Task statement
Where an image occurs, skip it and print the rest of the records verbatim.

(Collected data)

== Segment start ==

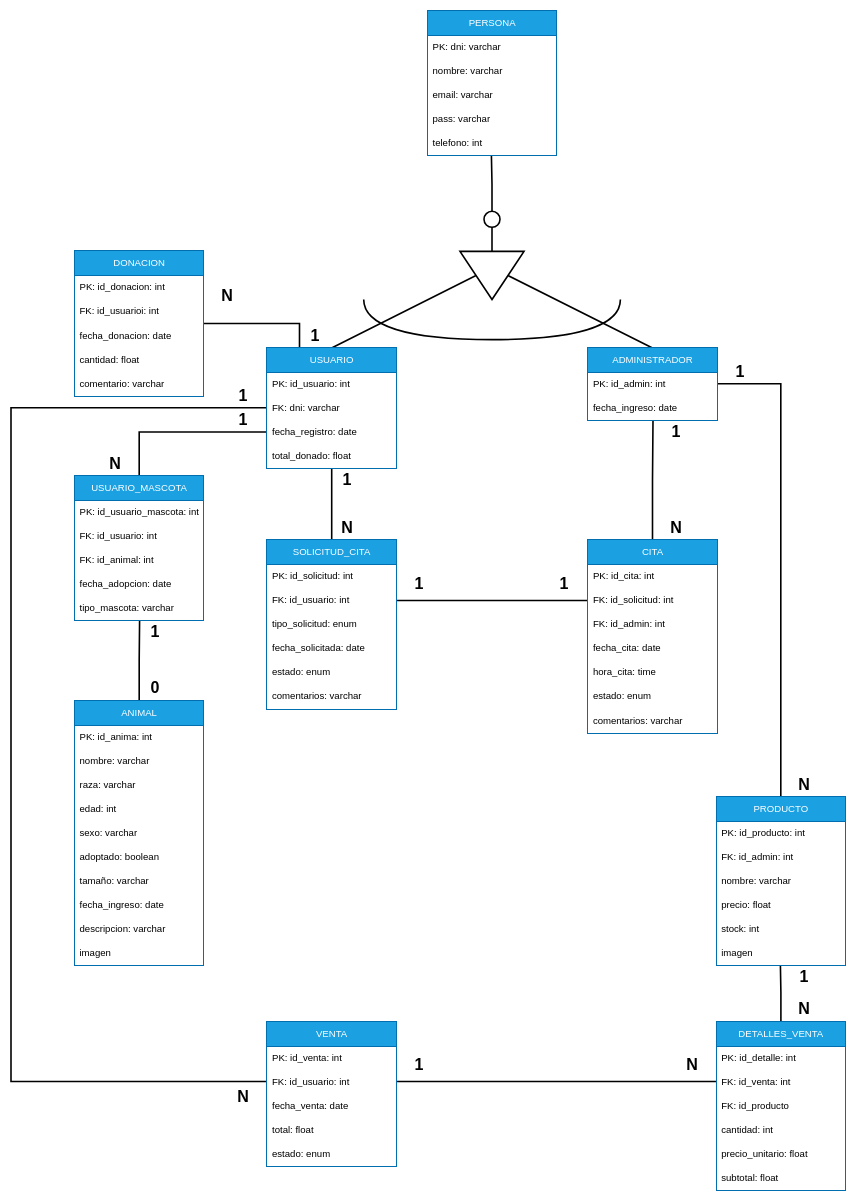
<!DOCTYPE html>
<html lang="es">
<head>
<meta charset="utf-8">
<title>Diagrama entidad-relación</title>
<style>
:root {
  --paper: #ffffff;
  --ink: #000000;
  --head: #1ba1e2;
  --edge: #006eaf;
  --row: 24.06px;
}
* { box-sizing: border-box; margin: 0; padding: 0; }
html, body { width: 855px; height: 1200px; overflow: hidden; background: var(--paper); }
.diagram {
  position: relative;
  width: 855px;
  height: 1200px;
  font: 9.6px "Liberation Sans", Arial, sans-serif;
  color: var(--ink);
}
.links { position: absolute; left: 0; top: 0; fill: none; stroke: var(--ink); stroke-width: 1.6; }
.links .shape { fill: var(--paper); }
.entity {
  position: absolute;
  left: var(--x);
  top: var(--y);
  width: 128.4px;
  background: var(--paper);
  outline: 1.6px solid var(--edge);
  outline-offset: -0.8px;
}
.entity h2 {
  height: var(--row);
  line-height: 23.4px;
  font-size: inherit;
  font-weight: 400;
  text-align: center;
  color: var(--paper);
  background: var(--head);
  outline: 1.6px solid var(--edge);
  outline-offset: -0.8px;
}
.entity ul { display: flex; flex-direction: column; list-style: none; padding-left: 4.6px; }
.entity li { height: var(--row); line-height: 23.4px; white-space: nowrap; }
.cardinality b {
  position: absolute;
  left: var(--x);
  top: var(--y);
  width: 20px;
  margin: -10px 0 0 -10px;
  font-size: 16px;
  line-height: 20px;
  text-align: center;
}
</style>
</head>
<body>
<main class="diagram">
  <svg class="links" width="855" height="1200" viewBox="0 0 855 1200" aria-hidden="true">
    <g class="inheritance">
      <path d="M491.4 155L492 184V251"/>
      <circle class="shape" cx="492" cy="219.3" r="8"/>
      <path d="M476 275.5L331.6 348M508 275.5L652.5 348"/>
      <polygon class="shape" points="460,251.4 524,251.4 492,299.5"/>
      <path d="M363.7 299.5C363.7 326 408 339.6 492 339.6S620.4 326 620.4 299.5"/>
    </g>
    <g class="relations">
      <polyline points="203,323.5 299.5,323.5 299.5,348"/>
      <polyline points="267.5,407.8 11,407.8 11,1081.5 267.5,1081.5"/>
      <polyline points="267.5,432 139.2,432 139.2,476"/>
      <polyline points="139.6,620 139.2,660 139.2,701"/>
      <line x1="331.7" y1="468" x2="331.7" y2="541"/>
      <polyline points="653,420 652.5,480 652.5,541"/>
      <line x1="395" y1="600.5" x2="589" y2="600.5"/>
      <polyline points="716,383.8 780.8,383.8 780.8,797"/>
      <polyline points="780.4,965 780.9,993 780.9,1022"/>
      <line x1="395" y1="1081.5" x2="717" y2="1081.5"/>
    </g>
  </svg>

  <section class="entity" style="--x:427.9px;--y:10.9px">
    <h2>PERSONA</h2>
    <ul><li>PK: dni: varchar</li><li>nombre: varchar</li><li>email: varchar</li><li>pass: varchar</li><li>telefono: int</li></ul>
  </section>

  <section class="entity" style="--x:74.9px;--y:251.4px">
    <h2>DONACION</h2>
    <ul><li>PK: id_donacion: int</li><li>FK: id_usuarioi: int</li><li>fecha_donacion: date</li><li>cantidad: float</li><li>comentario: varchar</li></ul>
  </section>

  <section class="entity" style="--x:267.4px;--y:347.7px">
    <h2>USUARIO</h2>
    <ul><li>PK: id_usuario: int</li><li>FK: dni: varchar</li><li>fecha_registro: date</li><li>total_donado: float</li></ul>
  </section>

  <section class="entity" style="--x:588.3px;--y:347.7px">
    <h2>ADMINISTRADOR</h2>
    <ul><li>PK: id_admin: int</li><li>fecha_ingreso: date</li></ul>
  </section>

  <section class="entity" style="--x:74.9px;--y:476px">
    <h2>USUARIO_MASCOTA</h2>
    <ul><li>PK: id_usuario_mascota: int</li><li>FK: id_usuario: int</li><li>FK: id_animal: int</li><li>fecha_adopcion: date</li><li>tipo_mascota: varchar</li></ul>
  </section>

  <section class="entity" style="--x:267.4px;--y:540.2px">
    <h2>SOLICITUD_CITA</h2>
    <ul><li>PK: id_solicitud: int</li><li>FK: id_usuario: int</li><li>tipo_solicitud: enum</li><li>fecha_solicitada: date</li><li>estado: enum</li><li>comentarios: varchar</li></ul>
  </section>

  <section class="entity" style="--x:588.3px;--y:540.2px">
    <h2>CITA</h2>
    <ul><li>PK: id_cita: int</li><li>FK: id_solicitud: int</li><li>FK: id_admin: int</li><li>fecha_cita: date</li><li>hora_cita: time</li><li>estado: enum</li><li>comentarios: varchar</li></ul>
  </section>

  <section class="entity" style="--x:74.9px;--y:700.7px">
    <h2>ANIMAL</h2>
    <ul><li>PK: id_anima: int</li><li>nombre: varchar</li><li>raza: varchar</li><li>edad: int</li><li>sexo: varchar</li><li>adoptado: boolean</li><li>tamaño: varchar</li><li>fecha_ingreso: date</li><li>descripcion: varchar</li><li>imagen</li></ul>
  </section>

  <section class="entity" style="--x:716.6px;--y:796.9px">
    <h2>PRODUCTO</h2>
    <ul><li>PK: id_producto: int</li><li>FK: id_admin: int</li><li>nombre: varchar</li><li>precio: float</li><li>stock: int</li><li>imagen</li></ul>
  </section>

  <section class="entity" style="--x:267.4px;--y:1021.5px">
    <h2>VENTA</h2>
    <ul><li>PK: id_venta: int</li><li>FK: id_usuario: int</li><li>fecha_venta: date</li><li>total: float</li><li>estado: enum</li></ul>
  </section>

  <section class="entity" style="--x:716.6px;--y:1021.5px">
    <h2>DETALLES_VENTA</h2>
    <ul><li>PK: id_detalle: int</li><li>FK: id_venta: int</li><li>FK: id_producto</li><li>cantidad: int</li><li>precio_unitario: float</li><li>subtotal: float</li></ul>
  </section>

  <div class="cardinality">
    <b style="--x:227px;--y:296px">N</b>
    <b style="--x:315px;--y:336px">1</b>
    <b style="--x:243px;--y:396px">1</b>
    <b style="--x:243px;--y:420px">1</b>
    <b style="--x:115px;--y:464px">N</b>
    <b style="--x:347px;--y:480px">1</b>
    <b style="--x:347px;--y:528px">N</b>
    <b style="--x:740px;--y:372px">1</b>
    <b style="--x:676px;--y:432px">1</b>
    <b style="--x:676px;--y:528px">N</b>
    <b style="--x:419px;--y:584px">1</b>
    <b style="--x:564px;--y:584px">1</b>
    <b style="--x:155px;--y:632px">1</b>
    <b style="--x:155px;--y:688px">0</b>
    <b style="--x:804px;--y:785px">N</b>
    <b style="--x:804px;--y:977px">1</b>
    <b style="--x:804px;--y:1009px">N</b>
    <b style="--x:419px;--y:1065px">1</b>
    <b style="--x:692px;--y:1065px">N</b>
    <b style="--x:243px;--y:1097px">N</b>
  </div>
</main>
</body>
</html>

== Segment end ==

Solved exercise
<!DOCTYPE html>
<html lang="es">
<head>
<meta charset="utf-8">
<title>Diagrama entidad-relación</title>
<style>
:root {
  --paper: #ffffff;
  --ink: #000000;
  --head: #1ba1e2;
  --edge: #006eaf;
  --row: 24.06px;
}
* { box-sizing: border-box; margin: 0; padding: 0; }
html, body { width: 855px; height: 1200px; overflow: hidden; background: var(--paper); }
.diagram {
  position: relative;
  width: 855px;
  height: 1200px;
  font: 9.6px "Liberation Sans", Arial, sans-serif;
  color: var(--ink);
}
.links { position: absolute; left: 0; top: 0; fill: none; stroke: var(--ink); stroke-width: 1.6; }
.links .shape { fill: var(--paper); }
.entity {
  position: absolute;
  left: var(--x);
  top: var(--y);
  width: 128.4px;
  background: var(--paper);
  outline: 1.6px solid var(--edge);
  outline-offset: -0.8px;
}
.entity h2 {
  height: var(--row);
  line-height: 23.4px;
  font-size: inherit;
  font-weight: 400;
  text-align: center;
  color: var(--paper);
  background: var(--head);
  outline: 1.6px solid var(--edge);
  outline-offset: -0.8px;
}
.entity ul { display: flex; flex-direction: column; list-style: none; padding-left: 4.6px; }
.entity li { height: var(--row); line-height: 23.4px; white-space: nowrap; }
.cardinality b {
  position: absolute;
  left: var(--x);
  top: var(--y);
  width: 20px;
  margin: -10px 0 0 -10px;
  font-size: 16px;
  line-height: 20px;
  text-align: center;
}
</style>
</head>
<body>
<main class="diagram">
  <svg class="links" width="855" height="1200" viewBox="0 0 855 1200" aria-hidden="true">
    <g class="inheritance">
      <path d="M491.4 155L492 184V251"/>
      <circle class="shape" cx="492" cy="219.3" r="8"/>
      <path d="M476 275.5L331.6 348M508 275.5L652.5 348"/>
      <polygon class="shape" points="460,251.4 524,251.4 492,299.5"/>
      <path d="M363.7 299.5C363.7 326 408 339.6 492 339.6S620.4 326 620.4 299.5"/>
    </g>
    <g class="relations">
      <polyline points="203,323.5 299.5,323.5 299.5,348"/>
      <polyline points="267.5,407.8 11,407.8 11,1081.5 267.5,1081.5"/>
      <polyline points="267.5,432 139.2,432 139.2,476"/>
      <polyline points="139.6,620 139.2,660 139.2,701"/>
      <line x1="331.7" y1="468" x2="331.7" y2="541"/>
      <polyline points="653,420 652.5,480 652.5,541"/>
      <line x1="395" y1="600.5" x2="589" y2="600.5"/>
      <polyline points="716,383.8 780.8,383.8 780.8,797"/>
      <polyline points="780.4,965 780.9,993 780.9,1022"/>
      <line x1="395" y1="1081.5" x2="717" y2="1081.5"/>
    </g>
  </svg>

  <section class="entity" style="--x:427.9px;--y:10.9px">
    <h2>PERSONA</h2>
    <ul><li>PK: dni: varchar</li><li>nombre: varchar</li><li>email: varchar</li><li>pass: varchar</li><li>telefono: int</li></ul>
  </section>

  <section class="entity" style="--x:74.9px;--y:251.4px">
    <h2>DONACION</h2>
    <ul><li>PK: id_donacion: int</li><li>FK: id_usuarioi: int</li><li>fecha_donacion: date</li><li>cantidad: float</li><li>comentario: varchar</li></ul>
  </section>

  <section class="entity" style="--x:267.4px;--y:347.7px">
    <h2>USUARIO</h2>
    <ul><li>PK: id_usuario: int</li><li>FK: dni: varchar</li><li>fecha_registro: date</li><li>total_donado: float</li></ul>
  </section>

  <section class="entity" style="--x:588.3px;--y:347.7px">
    <h2>ADMINISTRADOR</h2>
    <ul><li>PK: id_admin: int</li><li>fecha_ingreso: date</li></ul>
  </section>

  <section class="entity" style="--x:74.9px;--y:476px">
    <h2>USUARIO_MASCOTA</h2>
    <ul><li>PK: id_usuario_mascota: int</li><li>FK: id_usuario: int</li><li>FK: id_animal: int</li><li>fecha_adopcion: date</li><li>tipo_mascota: varchar</li></ul>
  </section>

  <section class="entity" style="--x:267.4px;--y:540.2px">
    <h2>SOLICITUD_CITA</h2>
    <ul><li>PK: id_solicitud: int</li><li>FK: id_usuario: int</li><li>tipo_solicitud: enum</li><li>fecha_solicitada: date</li><li>estado: enum</li><li>comentarios: varchar</li></ul>
  </section>

  <section class="entity" style="--x:588.3px;--y:540.2px">
    <h2>CITA</h2>
    <ul><li>PK: id_cita: int</li><li>FK: id_solicitud: int</li><li>FK: id_admin: int</li><li>fecha_cita: date</li><li>hora_cita: time</li><li>estado: enum</li><li>comentarios: varchar</li></ul>
  </section>

  <section class="entity" style="--x:74.9px;--y:700.7px">
    <h2>ANIMAL</h2>
    <ul><li>PK: id_anima: int</li><li>nombre: varchar</li><li>raza: varchar</li><li>edad: int</li><li>sexo: varchar</li><li>adoptado: boolean</li><li>tamaño: varchar</li><li>fecha_ingreso: date</li><li>descripcion: varchar</li><li>imagen</li></ul>
  </section>

  <section class="entity" style="--x:716.6px;--y:796.9px">
    <h2>PRODUCTO</h2>
    <ul><li>PK: id_producto: int</li><li>FK: id_admin: int</li><li>nombre: varchar</li><li>precio: float</li><li>stock: int</li><li>imagen</li></ul>
  </section>

  <section class="entity" style="--x:267.4px;--y:1021.5px">
    <h2>VENTA</h2>
    <ul><li>PK: id_venta: int</li><li>FK: id_usuario: int</li><li>fecha_venta: date</li><li>total: float</li><li>estado: enum</li></ul>
  </section>

  <section class="entity" style="--x:716.6px;--y:1021.5px">
    <h2>DETALLES_VENTA</h2>
    <ul><li>PK: id_detalle: int</li><li>FK: id_venta: int</li><li>FK: id_producto</li><li>cantidad: int</li><li>precio_unitario: float</li><li>subtotal: float</li></ul>
  </section>

  <div class="cardinality">
    <b style="--x:227px;--y:296px">N</b>
    <b style="--x:315px;--y:336px">1</b>
    <b style="--x:243px;--y:396px">1</b>
    <b style="--x:243px;--y:420px">1</b>
    <b style="--x:115px;--y:464px">N</b>
    <b style="--x:347px;--y:480px">1</b>
    <b style="--x:347px;--y:528px">N</b>
    <b style="--x:740px;--y:372px">1</b>
    <b style="--x:676px;--y:432px">1</b>
    <b style="--x:676px;--y:528px">N</b>
    <b style="--x:419px;--y:584px">1</b>
    <b style="--x:564px;--y:584px">1</b>
    <b style="--x:155px;--y:632px">1</b>
    <b style="--x:155px;--y:688px">0</b>
    <b style="--x:804px;--y:785px">N</b>
    <b style="--x:804px;--y:977px">1</b>
    <b style="--x:804px;--y:1009px">N</b>
    <b style="--x:419px;--y:1065px">1</b>
    <b style="--x:692px;--y:1065px">N</b>
    <b style="--x:243px;--y:1097px">N</b>
  </div>
</main>
</body>
</html>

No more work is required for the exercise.